For the past many years, I have received questions from frum Jews who happen to be gay. They are trying to navigate a minefield of Jewish Law and Jewish communal expectations. Some seek particular halakhic guidance and some simply need a compassionate ear. Too often, when these questions are raised with sincerity, humility and openness, they are received with outright rejection and even hatred.
In these pages, I share a few questions that I have received from individual women that demand deeper communal consideration. While I do not provide my responses here, these letters demonstrate the struggles and pain these women face every day. Even without clear answers, we must show compassion in considering these questions, a quality essential to halakhic decision making. I have removed all names and, in some instances, changed small details in order to maintain anonymity.
"Dear Rabbi, I have been married for twenty-five years and our youngest is about to finish beis yaakov, bs”d. I have been waiting for this moment to tell my husband that I am gay. I know that he will want to wait to leave me until she has a shidduch, but I don’t know if I can live like this anymore. I would rather not put some of these details in writing, but I have a female partner that I am in love with… What do you recommend?"
It is sometimes difficult to understand just how trapped gay individuals feel in unfulfilling heterosexual relationships. These individuals fear harming their children’s marriage prospects, which can be paralyzing in ways that those outside the community don’t fully appreciate. How might you advise this woman, likely in her early forties, as she plans her next steps? What considerations must be balanced?
Interestingly, people seem to find my contact information when the time is appropriate. This young woman shares a story that is all too common:
"Dear Rabbi, I just got married three weeks ago. During my kallah classes I told the rebbetzin that I thought I was gay. She told me that many young women have doubts before they get married and that I would learn to love my husband. The wedding night was terrible, and now I know that I am gay. Someone told me to reach out to you even though we are not in the same kind of frum community."
The continuation of this note described the physical and emotional pain of this young woman’s wedding night. She was eventually told by her husband’s rebbe that she must be doing something wrong. Imagine being told by an authority figure in your community that you do not understand your own body or your own soul. What damage does this cause a fellow Jew, and how can her feelings be acknowledged?
In this brief piece, I only share emails from women, but the men in these relationships are also not physically or emotionally satisfied. The pressure on a woman to marry a man, even when she knows or suspects she is gay, can lead to disastrous realities for both the men and women. Here is a young woman writing even before she is married:
"Dear Rabbi, I just told my mom that I don’t want to go on any more dates because I think that I am not attracted to boys. She told me that I must be confused. I have a few friends who got married and they seem to be happy, but one has told me that she has a female friend who helps her have orgasms. Do you think I should still date boys?"

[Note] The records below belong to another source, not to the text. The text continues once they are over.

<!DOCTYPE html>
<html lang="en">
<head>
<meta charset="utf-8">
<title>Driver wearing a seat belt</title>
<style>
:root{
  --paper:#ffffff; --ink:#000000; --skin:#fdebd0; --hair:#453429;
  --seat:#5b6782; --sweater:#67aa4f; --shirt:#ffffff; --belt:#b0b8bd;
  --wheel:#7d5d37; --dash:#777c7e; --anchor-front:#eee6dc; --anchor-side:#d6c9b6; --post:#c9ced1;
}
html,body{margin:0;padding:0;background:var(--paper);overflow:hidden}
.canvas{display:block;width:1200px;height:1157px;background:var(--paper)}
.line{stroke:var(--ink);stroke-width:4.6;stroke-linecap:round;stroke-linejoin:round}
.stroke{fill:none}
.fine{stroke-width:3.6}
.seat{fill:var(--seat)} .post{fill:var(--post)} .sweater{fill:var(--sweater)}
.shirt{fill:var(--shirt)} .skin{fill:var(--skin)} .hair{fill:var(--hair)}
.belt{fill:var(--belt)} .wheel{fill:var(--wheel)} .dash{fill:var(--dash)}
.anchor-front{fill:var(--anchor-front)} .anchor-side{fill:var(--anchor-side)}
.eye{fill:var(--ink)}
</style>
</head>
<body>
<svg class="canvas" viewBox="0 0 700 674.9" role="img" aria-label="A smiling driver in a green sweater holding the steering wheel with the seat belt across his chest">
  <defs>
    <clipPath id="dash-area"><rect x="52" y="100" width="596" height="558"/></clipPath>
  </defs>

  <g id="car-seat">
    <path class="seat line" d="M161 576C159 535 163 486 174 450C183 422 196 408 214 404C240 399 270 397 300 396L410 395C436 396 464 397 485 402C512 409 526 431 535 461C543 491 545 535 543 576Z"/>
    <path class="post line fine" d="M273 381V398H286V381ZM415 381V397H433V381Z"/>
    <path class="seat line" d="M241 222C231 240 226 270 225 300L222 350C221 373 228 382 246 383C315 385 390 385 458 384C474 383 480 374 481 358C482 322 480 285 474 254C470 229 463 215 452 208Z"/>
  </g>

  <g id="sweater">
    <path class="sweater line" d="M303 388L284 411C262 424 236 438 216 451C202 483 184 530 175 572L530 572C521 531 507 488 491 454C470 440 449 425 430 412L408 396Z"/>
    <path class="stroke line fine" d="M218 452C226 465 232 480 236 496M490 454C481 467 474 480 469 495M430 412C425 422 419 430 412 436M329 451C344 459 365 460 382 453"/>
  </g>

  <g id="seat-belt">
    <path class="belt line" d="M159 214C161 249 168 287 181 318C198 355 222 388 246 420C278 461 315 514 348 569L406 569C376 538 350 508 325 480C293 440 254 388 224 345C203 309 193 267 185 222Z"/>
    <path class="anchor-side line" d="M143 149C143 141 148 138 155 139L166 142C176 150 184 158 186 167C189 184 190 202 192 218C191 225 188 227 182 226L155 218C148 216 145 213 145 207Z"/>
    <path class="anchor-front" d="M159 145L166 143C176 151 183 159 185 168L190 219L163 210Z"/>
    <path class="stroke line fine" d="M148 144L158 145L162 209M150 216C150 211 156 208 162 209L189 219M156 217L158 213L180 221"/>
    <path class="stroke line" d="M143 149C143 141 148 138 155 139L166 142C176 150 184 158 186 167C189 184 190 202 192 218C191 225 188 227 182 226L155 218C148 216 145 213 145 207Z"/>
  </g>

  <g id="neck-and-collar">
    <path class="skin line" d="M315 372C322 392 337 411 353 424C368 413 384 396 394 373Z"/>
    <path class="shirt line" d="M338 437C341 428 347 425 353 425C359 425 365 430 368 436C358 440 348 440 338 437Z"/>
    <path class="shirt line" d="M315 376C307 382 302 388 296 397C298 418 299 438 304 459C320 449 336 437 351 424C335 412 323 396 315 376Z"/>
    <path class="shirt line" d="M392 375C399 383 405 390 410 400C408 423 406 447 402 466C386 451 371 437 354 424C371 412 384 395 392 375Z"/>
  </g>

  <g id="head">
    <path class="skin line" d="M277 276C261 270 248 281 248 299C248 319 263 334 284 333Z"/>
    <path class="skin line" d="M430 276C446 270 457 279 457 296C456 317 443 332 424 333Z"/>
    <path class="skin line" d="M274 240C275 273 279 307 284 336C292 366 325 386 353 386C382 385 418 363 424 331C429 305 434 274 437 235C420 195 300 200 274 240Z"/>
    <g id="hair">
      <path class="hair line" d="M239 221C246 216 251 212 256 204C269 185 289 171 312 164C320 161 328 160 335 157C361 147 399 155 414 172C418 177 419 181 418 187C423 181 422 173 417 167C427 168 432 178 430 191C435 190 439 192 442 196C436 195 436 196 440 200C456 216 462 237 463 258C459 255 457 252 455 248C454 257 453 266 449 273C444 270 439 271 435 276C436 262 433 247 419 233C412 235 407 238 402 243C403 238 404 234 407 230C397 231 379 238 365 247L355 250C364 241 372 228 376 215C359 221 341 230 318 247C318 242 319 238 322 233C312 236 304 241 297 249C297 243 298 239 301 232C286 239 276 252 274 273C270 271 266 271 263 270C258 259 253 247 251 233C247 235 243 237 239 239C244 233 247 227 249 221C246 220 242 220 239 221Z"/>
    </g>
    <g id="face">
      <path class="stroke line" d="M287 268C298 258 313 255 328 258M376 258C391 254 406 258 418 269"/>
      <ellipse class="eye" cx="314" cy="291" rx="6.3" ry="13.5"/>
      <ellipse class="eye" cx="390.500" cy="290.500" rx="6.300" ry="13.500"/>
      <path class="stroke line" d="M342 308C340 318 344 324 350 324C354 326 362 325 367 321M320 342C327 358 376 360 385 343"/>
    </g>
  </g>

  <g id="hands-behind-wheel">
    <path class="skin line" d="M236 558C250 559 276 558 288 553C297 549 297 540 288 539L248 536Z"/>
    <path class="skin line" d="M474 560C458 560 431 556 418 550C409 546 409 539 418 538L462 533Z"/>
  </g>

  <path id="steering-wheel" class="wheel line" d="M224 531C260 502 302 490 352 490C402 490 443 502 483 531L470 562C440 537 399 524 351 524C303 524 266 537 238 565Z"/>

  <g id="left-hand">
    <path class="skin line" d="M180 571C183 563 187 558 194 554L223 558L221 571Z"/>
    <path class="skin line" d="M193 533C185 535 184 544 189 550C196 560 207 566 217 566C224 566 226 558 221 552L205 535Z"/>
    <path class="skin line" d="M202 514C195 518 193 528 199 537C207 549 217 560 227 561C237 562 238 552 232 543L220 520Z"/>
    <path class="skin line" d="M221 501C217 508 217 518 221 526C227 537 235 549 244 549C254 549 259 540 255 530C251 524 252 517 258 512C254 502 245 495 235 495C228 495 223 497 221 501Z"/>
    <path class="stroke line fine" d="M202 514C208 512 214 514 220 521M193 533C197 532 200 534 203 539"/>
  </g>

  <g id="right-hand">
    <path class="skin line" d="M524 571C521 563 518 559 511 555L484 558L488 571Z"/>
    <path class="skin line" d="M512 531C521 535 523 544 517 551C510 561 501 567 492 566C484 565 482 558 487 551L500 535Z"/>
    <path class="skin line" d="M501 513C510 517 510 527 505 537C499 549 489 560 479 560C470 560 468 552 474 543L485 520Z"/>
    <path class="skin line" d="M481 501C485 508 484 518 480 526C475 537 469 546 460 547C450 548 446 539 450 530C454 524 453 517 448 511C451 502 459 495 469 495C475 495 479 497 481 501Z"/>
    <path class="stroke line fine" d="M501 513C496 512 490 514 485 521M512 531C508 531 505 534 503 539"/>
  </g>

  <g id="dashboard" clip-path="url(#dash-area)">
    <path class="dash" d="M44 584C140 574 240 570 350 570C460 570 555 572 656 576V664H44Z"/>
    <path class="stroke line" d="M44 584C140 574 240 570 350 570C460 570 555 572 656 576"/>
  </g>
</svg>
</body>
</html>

One of the realities of living in the closet is that people engage in risky behavior, including promiscuous sex, drugs or self-harm. The experience of living a lie every day leads to anxiety, depression and, God forbid, suicidality. This girl has nowhere to turn; no one from her own community will even listen to her question.

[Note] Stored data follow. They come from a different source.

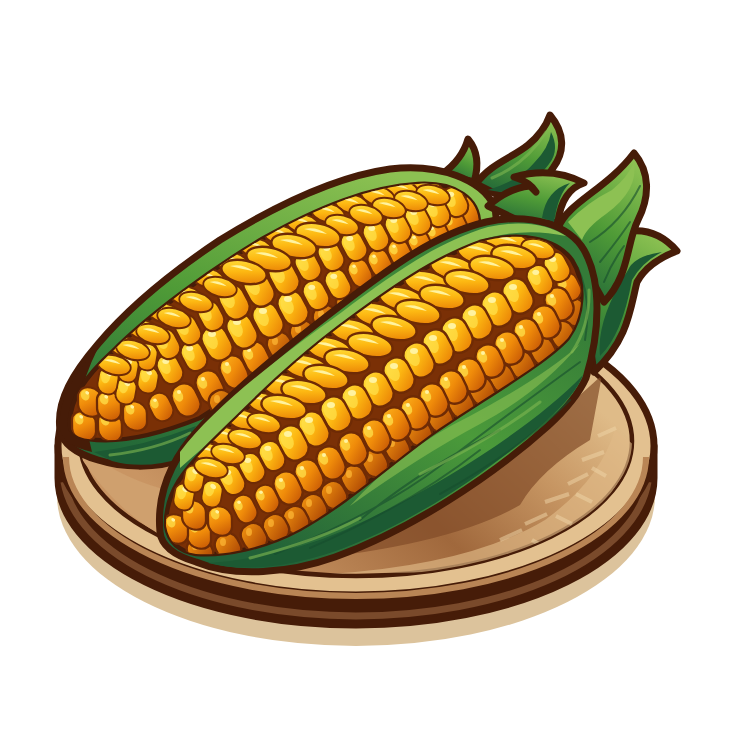
<!DOCTYPE html>
<html lang="en">
<head>
<meta charset="utf-8">
<title>Corn on a plate</title>
<style>
:root{--ink:#461c08;--seam:#6f2b05;--leaf:#4d9a35;--leaf-light:#8dc153;--leaf-dark:#1c5a33;--shadow:#dcc39c;--rim:#e3c190}
html,body{margin:0;background:#fff;overflow:hidden}
svg{display:block;width:736px;height:736px}
.outline{stroke:var(--ink);stroke-width:7;stroke-linejoin:round;stroke-linecap:round}
.thin{stroke:var(--ink);stroke-width:4.5;stroke-linejoin:round}
.kernel{stroke:var(--seam);stroke-width:2.4}
.shine{fill:#fff3a0}
.glow{fill:#ffe04a;opacity:.75}
.light{fill:var(--leaf-light)}
.dark{fill:var(--leaf-dark)}
.vein{fill:none;stroke:#174d2e;stroke-width:2;stroke-linecap:round;opacity:.6}
.vein-light{fill:none;stroke:#7fb850;stroke-width:3;stroke-linecap:round;opacity:.6}
.bed{fill:#7a3006}
</style>
</head>
<body>
<svg viewBox="0 0 736 736" role="img" aria-label="Two cobs of corn in green husks on a round brown plate">
<defs>
<linearGradient id="yellow" x1=".2" y1="0" x2=".7" y2="1"><stop offset="0" stop-color="#ffe03c"/><stop offset=".5" stop-color="#fdb812"/><stop offset="1" stop-color="#ea8306"/></linearGradient>
<linearGradient id="orange" x1=".2" y1="0" x2=".7" y2="1"><stop offset="0" stop-color="#fdb31b"/><stop offset=".5" stop-color="#f08c0a"/><stop offset="1" stop-color="#c95a05"/></linearGradient>
<linearGradient id="amber" x1=".2" y1="0" x2=".7" y2="1"><stop offset="0" stop-color="#f0920f"/><stop offset="1" stop-color="#ad4604"/></linearGradient>
<linearGradient id="leafTone" x1=".7" y1="0" x2=".3" y2="1"><stop offset="0" stop-color="#8cc152"/><stop offset=".5" stop-color="#4f9b37"/><stop offset="1" stop-color="#236838"/></linearGradient>
<linearGradient id="huskTone" x1=".9" y1=".2" x2=".3" y2="1"><stop offset="0" stop-color="#347b38"/><stop offset=".45" stop-color="#4b9a3a"/><stop offset="1" stop-color="#216138"/></linearGradient>
<linearGradient id="floor" x1=".2" y1=".8" x2=".95" y2=".4"><stop offset="0" stop-color="#c99563"/><stop offset=".45" stop-color="#a0683c"/><stop offset=".75" stop-color="#c69562"/><stop offset="1" stop-color="#dfbb88"/></linearGradient>
<g id="top"><ellipse class="kernel" rx="23" ry="11.5" transform="rotate(12)" fill="url(#yellow)"/><path class="shine" d="M-14-6Q-2-9 9-1Q-2-3-14-6Z"/></g>
<g id="full"><rect class="kernel" x="-13" y="-18" width="26" height="36" rx="12" transform="rotate(-28)" fill="url(#yellow)"/><ellipse class="glow" cx="-4" cy="-5" rx="6" ry="9" transform="rotate(-28)"/><ellipse class="shine" cx="-5" cy="-9" rx="4" ry="3"/></g>
<g id="side"><rect class="kernel" x="-12.5" y="-17" width="25" height="34" rx="12" transform="rotate(-26)" fill="url(#orange)"/><ellipse class="glow" cx="-5" cy="-7" rx="4.5" ry="6" transform="rotate(-26)"/><circle class="shine" cx="-7" cy="-8" r="2"/></g>
<g id="low"><rect class="kernel" x="-12" y="-14" width="24" height="28" rx="11" transform="rotate(-28)" fill="url(#amber)"/><ellipse cx="-5" cy="-5" rx="3" ry="4" fill="#ffb937" opacity=".7"/></g>
<g id="top-s"><use href="#top" transform="scale(.74 .84)"/></g>
<g id="full-s"><use href="#full" transform="scale(.85)"/></g>
<g id="full-xs"><use href="#full" transform="rotate(40) scale(.78 .72)"/></g>
<g id="side-s"><use href="#side" transform="scale(.85)"/></g>
<g id="side-xs"><use href="#side" transform="rotate(30) scale(1 .82)"/></g>
<path id="back-cob" d="M70 427C68 400 86 376 112 352C150 314 210 270 262 239C320 206 370 187 418 184C455 182 480 198 479 226L440 262L290 360L200 418C160 434 120 444 88 439Q73 437 70 427Z"/>
<path id="front-cob" d="M166 526C165 492 186 468 208 446C245 410 285 368 338 328C390 289 435 258 480 242C520 231 556 238 572 260C586 282 584 316 568 338C545 364 480 400 430 435C385 468 345 504 300 529C265 548 225 556 196 554Q170 550 166 526Z"/>
<clipPath id="back-clip"><use href="#back-cob"/></clipPath>
<clipPath id="front-clip"><use href="#front-cob"/></clipPath>
<clipPath id="floor-clip"><ellipse cx="356" cy="441" rx="276" ry="135"/></clipPath>
</defs>

<g id="plate">
<path d="M57 462V496A299 150 0 0 0 655 496V462Z" fill="var(--shadow)"/>
<path class="outline" d="M58 446V478A298 147 0 0 0 654 478V446Z" fill="var(--ink)"/>
<path d="M64 482A293 146 0 0 0 648 482" fill="none" stroke="#7a4a2b" stroke-width="7"/>
<ellipse class="outline" cx="356" cy="446" rx="298" ry="149" fill="var(--rim)"/>
<path d="M66 457A290 139 0 0 0 646 457" fill="none" stroke="#b98555" stroke-width="6"/>
<ellipse class="thin" cx="356" cy="441" rx="276" ry="135" fill="url(#floor)"/>
<g clip-path="url(#floor-clip)">
<path d="M70 440Q120 480 175 492L170 540Q110 510 70 440Z" fill="#cfa06e"/>
<path d="M300 560Q420 530 520 445Q570 405 602 375L590 440Q540 470 520 505Q450 545 300 560Z" fill="#824c29" opacity=".7"/>
<path d="M330 574Q470 565 545 520Q600 480 615 430L640 450L560 570Z" fill="#e0bb87" opacity=".65"/>
<g fill="none" stroke="#f0d5a8" stroke-width="4" opacity=".5"><path d="M500 540l22-10M525 524l22-10M545 502l24-8M568 484l20-10M582 460l22-8M598 436l18-8M532 540l14 8M556 516l16 8M576 494l16 8M592 468l14 8"/></g>
</g>
</g>

<g id="back-leaves">
<path class="outline" d="M442 174Q462 160 468 139Q482 156 474 182Z" fill="url(#leafTone)"/>
<path class="outline" d="M476 184C490 164 512 158 528 145Q544 132 550 115C565 133 565 152 553 168Q540 190 500 196Z" fill="url(#leafTone)"/>
<path class="dark" d="M488 190Q520 180 534 163Q549 148 551 132Q560 150 549 164Q535 184 500 192Z"/>
<path class="vein-light" d="M492 178Q526 164 546 132"/>
</g>

<g id="back-corn">
<path class="outline" d="M60 430C56 400 74 372 98 344C130 306 175 270 220 240C280 203 340 176 390 169C440 163 482 180 494 206Q500 222 488 240L320 350L185 458C155 470 120 467 98 460Q64 450 60 430Z" fill="url(#leafTone)"/>
<path class="dark" d="M94 452Q145 446 196 426L182 458Q145 470 112 461Z"/>
<path class="vein-light" d="M110 455Q155 450 190 433"/>
<path d="M60 430C57 404 72 376 98 348Q84 376 80 400L92 452Q64 446 60 430Z" fill="var(--ink)"/>
<use class="thin bed" href="#back-cob"/>
<g id="back-kernels" clip-path="url(#back-clip)">
<use href="#top-s" x="425" y="187"/><use href="#top-s" x="402" y="190"/><use href="#top-s" x="378" y="196"/><use href="#top-s" x="352" y="204"/><use href="#top-s" x="328" y="213"/><use href="#top-s" x="303" y="224"/><use href="#top-s" x="280" y="235"/><use href="#top-s" x="256" y="248"/><use href="#top-s" x="232" y="262"/><use href="#top-s" x="208" y="278"/><use href="#top-s" x="186" y="296"/><use href="#top-s" x="164" y="313"/><use href="#top-s" x="144" y="330"/><use href="#top-s" x="125" y="347"/>
<use href="#low" x="452" y="245"/><use href="#low" x="430" y="257"/><use href="#low" x="411" y="268"/><use href="#low" x="391" y="281"/><use href="#low" x="370" y="294"/><use href="#low" x="349" y="306"/><use href="#low" x="326" y="319"/><use href="#low" x="303" y="334"/><use href="#low" x="280" y="346"/><use href="#side" x="256" y="358"/><use href="#side" x="234" y="372"/><use href="#side" x="210" y="387"/><use href="#low" x="222" y="404"/><use href="#side" x="186" y="400"/><use href="#side-s" x="161" y="407"/><use href="#side-xs" x="135" y="416"/><use href="#side-xs" x="110" y="427"/><use href="#side-xs" x="84" y="426"/><use href="#side-xs" x="90" y="402"/><use href="#side-xs" x="109" y="406"/>
<use href="#side-s" x="469" y="211"/><use href="#side-s" x="455" y="224"/><use href="#side-s" x="438" y="235"/><use href="#side-s" x="420" y="244"/><use href="#side-s" x="400" y="253"/><use href="#side-s" x="380" y="263"/><use href="#side-s" x="360" y="273"/><use href="#full-s" x="338" y="284"/><use href="#full-s" x="316" y="295"/><use href="#full" x="293" y="308"/><use href="#full" x="268" y="320"/><use href="#full" x="242" y="331"/><use href="#full" x="217" y="343"/><use href="#full-s" x="194" y="356"/><use href="#full-s" x="170" y="369"/><use href="#full-xs" x="148" y="380"/><use href="#full-xs" x="126" y="391"/>
<use href="#full-s" x="455" y="202"/><use href="#full-s" x="437" y="212"/><use href="#full-s" x="418" y="220"/><use href="#full-s" x="398" y="228"/><use href="#full-s" x="376" y="236"/><use href="#full-s" x="354" y="246"/><use href="#full-s" x="331" y="256"/><use href="#full-s" x="308" y="266"/><use href="#full" x="284" y="277"/><use href="#full" x="259" y="289"/><use href="#full" x="234" y="302"/><use href="#full-s" x="211" y="316"/><use href="#full-s" x="188" y="330"/><use href="#full-s" x="167" y="344"/><use href="#full-xs" x="147" y="357"/><use href="#full-xs" x="128" y="369"/><use href="#full-xs" x="108" y="381"/>
<use href="#top-s" x="433" y="195"/><use href="#top-s" x="411" y="201"/><use href="#top-s" x="389" y="208"/><use href="#top-s" x="366" y="215"/><use href="#top-s" x="342" y="225"/><use href="#top" x="318" y="235"/><use href="#top" x="294" y="246"/><use href="#top" x="269" y="259"/><use href="#top" x="244" y="272"/><use href="#top-s" x="220" y="287"/><use href="#top-s" x="196" y="302"/><use href="#top-s" x="174" y="318"/><use href="#top-s" x="153" y="334"/><use href="#top-s" x="133" y="350"/><use href="#top-s" x="114" y="365"/>
</g>
</g>

<g id="front-leaves">
<path class="outline" d="M488 206Q508 188 530 186L536 192Q530 182 514 177Q552 166 584 183Q562 190 558 222L530 226Z" fill="url(#leafTone)"/>
<path class="dark" d="M542 218Q546 190 570 183Q558 194 554 222Z"/>
<path class="outline" d="M625 232Q655 226 677 251Q648 262 637 282C630 310 628 340 594 372L580 280Z" fill="url(#leafTone)"/>
<path class="dark" d="M628 270Q634 256 662 252Q642 262 632 280Q622 335 600 356Q596 320 628 270Z"/>
<path class="outline" d="M558 228C568 202 606 190 634 153C650 172 650 196 638 220C626 244 630 275 604 302L575 250Z" fill="url(#leafTone)"/>
<path class="light" d="M568 222Q588 202 612 190Q628 177 634 162Q639 190 606 214Q586 228 582 240Z"/>
<path class="vein" d="M590 242Q622 222 640 186M600 262Q618 240 630 222M604 282Q612 262 624 246"/>
</g>

<g id="front-corn">
<path class="outline" d="M160 532C156 490 174 456 200 428C235 388 290 344 340 306C392 266 436 234 486 222C532 212 570 226 584 250C602 282 600 332 586 378Q576 400 548 426C490 478 410 530 335 557C290 573 235 578 196 562Q162 552 160 532Z" fill="url(#huskTone)"/>
<path class="light" d="M180 452C215 405 285 353 342 312C395 272 440 241 488 227Q535 217 566 236Q520 226 475 242C420 266 350 316 300 360Q235 420 180 468Z"/>
<path class="dark" d="M208 563Q280 558 345 530C430 492 530 430 583 375Q576 394 546 421C488 473 408 526 333 552Q260 576 208 563Z"/>
<path class="light" opacity=".6" d="M350 506Q400 450 470 416Q545 376 580 344Q540 392 480 424Q420 456 350 506Z"/>
<path class="vein" d="M275 554Q380 512 440 466T580 362M310 548Q410 505 480 450M360 520Q420 470 500 430M578 268Q592 300 585 340M440 494Q520 450 570 400"/>
<path class="vein-light" d="M250 558Q320 540 360 518M420 474Q490 440 540 402M572 352Q590 325 589 290"/>
<use class="thin bed" href="#front-cob"/>
<g id="front-kernels" clip-path="url(#front-clip)">
<use href="#top" x="508" y="243"/><use href="#top" x="480" y="253"/><use href="#top" x="453" y="268"/><use href="#top" x="427" y="283"/><use href="#top" x="402" y="299"/><use href="#top" x="377" y="315"/><use href="#top" x="352" y="331"/><use href="#top" x="329" y="349"/><use href="#top" x="306" y="367"/><use href="#top" x="284" y="386"/><use href="#top-s" x="264" y="403"/><use href="#top-s" x="244" y="420"/><use href="#top-s" x="226" y="437"/><use href="#top-s" x="209" y="453"/>
<use href="#low" x="574" y="312"/><use href="#low" x="563" y="335"/><use href="#low" x="543" y="351"/><use href="#low" x="522" y="365"/><use href="#low" x="502" y="378"/><use href="#low" x="482" y="391"/><use href="#low" x="461" y="404"/><use href="#low" x="440" y="418"/><use href="#low" x="419" y="432"/><use href="#low" x="397" y="448"/><use href="#low" x="375" y="463"/><use href="#low" x="354" y="479"/><use href="#low" x="334" y="495"/><use href="#low" x="314" y="508"/><use href="#low" x="296" y="520"/><use href="#low" x="276" y="528"/><use href="#low" x="254" y="537"/><use href="#low" x="228" y="547"/><use href="#low" x="200" y="551"/><use href="#side-xs" x="199" y="534"/><use href="#side-xs" x="176" y="529"/>
<use href="#side-s" x="569" y="287"/><use href="#side" x="559" y="304"/><use href="#side" x="546" y="322"/><use href="#side" x="528" y="335"/><use href="#side" x="509" y="348"/><use href="#side" x="490" y="361"/><use href="#side" x="471" y="375"/><use href="#side" x="453" y="387"/><use href="#side" x="434" y="400"/><use href="#side" x="415" y="413"/><use href="#side" x="396" y="424"/><use href="#side" x="376" y="436"/><use href="#side" x="353" y="449"/><use href="#side" x="331" y="463"/><use href="#side" x="309" y="476"/><use href="#side" x="288" y="488"/><use href="#side-s" x="267" y="499"/><use href="#side-s" x="245" y="509"/><use href="#side-xs" x="220" y="521"/><use href="#side-xs" x="194" y="515"/>
<use href="#full-s" x="557" y="267"/><use href="#full-s" x="540" y="280"/><use href="#full" x="518" y="296"/><use href="#full" x="497" y="309"/><use href="#full" x="477" y="322"/><use href="#full" x="457" y="335"/><use href="#full" x="438" y="347"/><use href="#full" x="419" y="360"/><use href="#full" x="399" y="375"/><use href="#full" x="378" y="389"/><use href="#full" x="357" y="402"/><use href="#full" x="336" y="414"/><use href="#full" x="314" y="429"/><use href="#full" x="293" y="443"/><use href="#full-s" x="272" y="456"/><use href="#full-s" x="252" y="468"/><use href="#full-s" x="232" y="480"/><use href="#full-xs" x="212" y="494"/><use href="#full-xs" x="184" y="497"/><use href="#full-xs" x="194" y="479"/>
<use href="#top-s" x="538" y="249"/><use href="#top" x="514" y="257"/><use href="#top" x="492" y="268"/><use href="#top" x="467" y="282"/><use href="#top" x="442" y="297"/><use href="#top" x="418" y="312"/><use href="#top" x="394" y="328"/><use href="#top" x="370" y="345"/><use href="#top" x="347" y="361"/><use href="#top" x="326" y="377"/><use href="#top" x="304" y="392"/><use href="#top" x="284" y="407"/><use href="#top-s" x="264" y="423"/><use href="#top-s" x="245" y="439"/><use href="#top-s" x="228" y="454"/><use href="#top-s" x="211" y="468"/>
</g>
</g>
</svg>
</body>
</html>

While I wish that her parents could be more supportive, I understand that we all operate in a universe with a very specific imagined path for our children. If only we could imagine another narrative for our children. If only an alternative halakhic discourse could provide hope for these young women.
A common thread through all these painful questions is that the women are turning to me, an Orthodox rabbi, because they are invested in building a Jewish home, grounded in religious life. These women are not interested in leaving the community or the demands of halakha. In fact, the opposite is often the case. They simply want to do their best to build a Jewish home that will be filled with the light of Shabbat and, if blessed by Hashem, the joy of children.
The excerpts above are a fraction of what I have received from women around the world. It is certainly the case that other rabbis also receive these kinds of questions, some of whom respond with dismissal or condemnation. How might the rabbinic community create a new discourse built on the awareness of these kinds of questions that is grounded in halakha and mesora?
Over the course of the next several months, Yeshivat Maharat will engage in a deep analysis of the question of same-sex attraction between two women within the parameters of halakha. As a rabbinical school that ordains women, we want to address the questions that are most relevant for our core mission. I hope to show that these questioners are not trying to step out of the halakhic system but are actually trying to find ways in. I am confident that we will be able to articulate a path forward that expresses both a fealty to halakha and an understanding of the needs of gay Jews.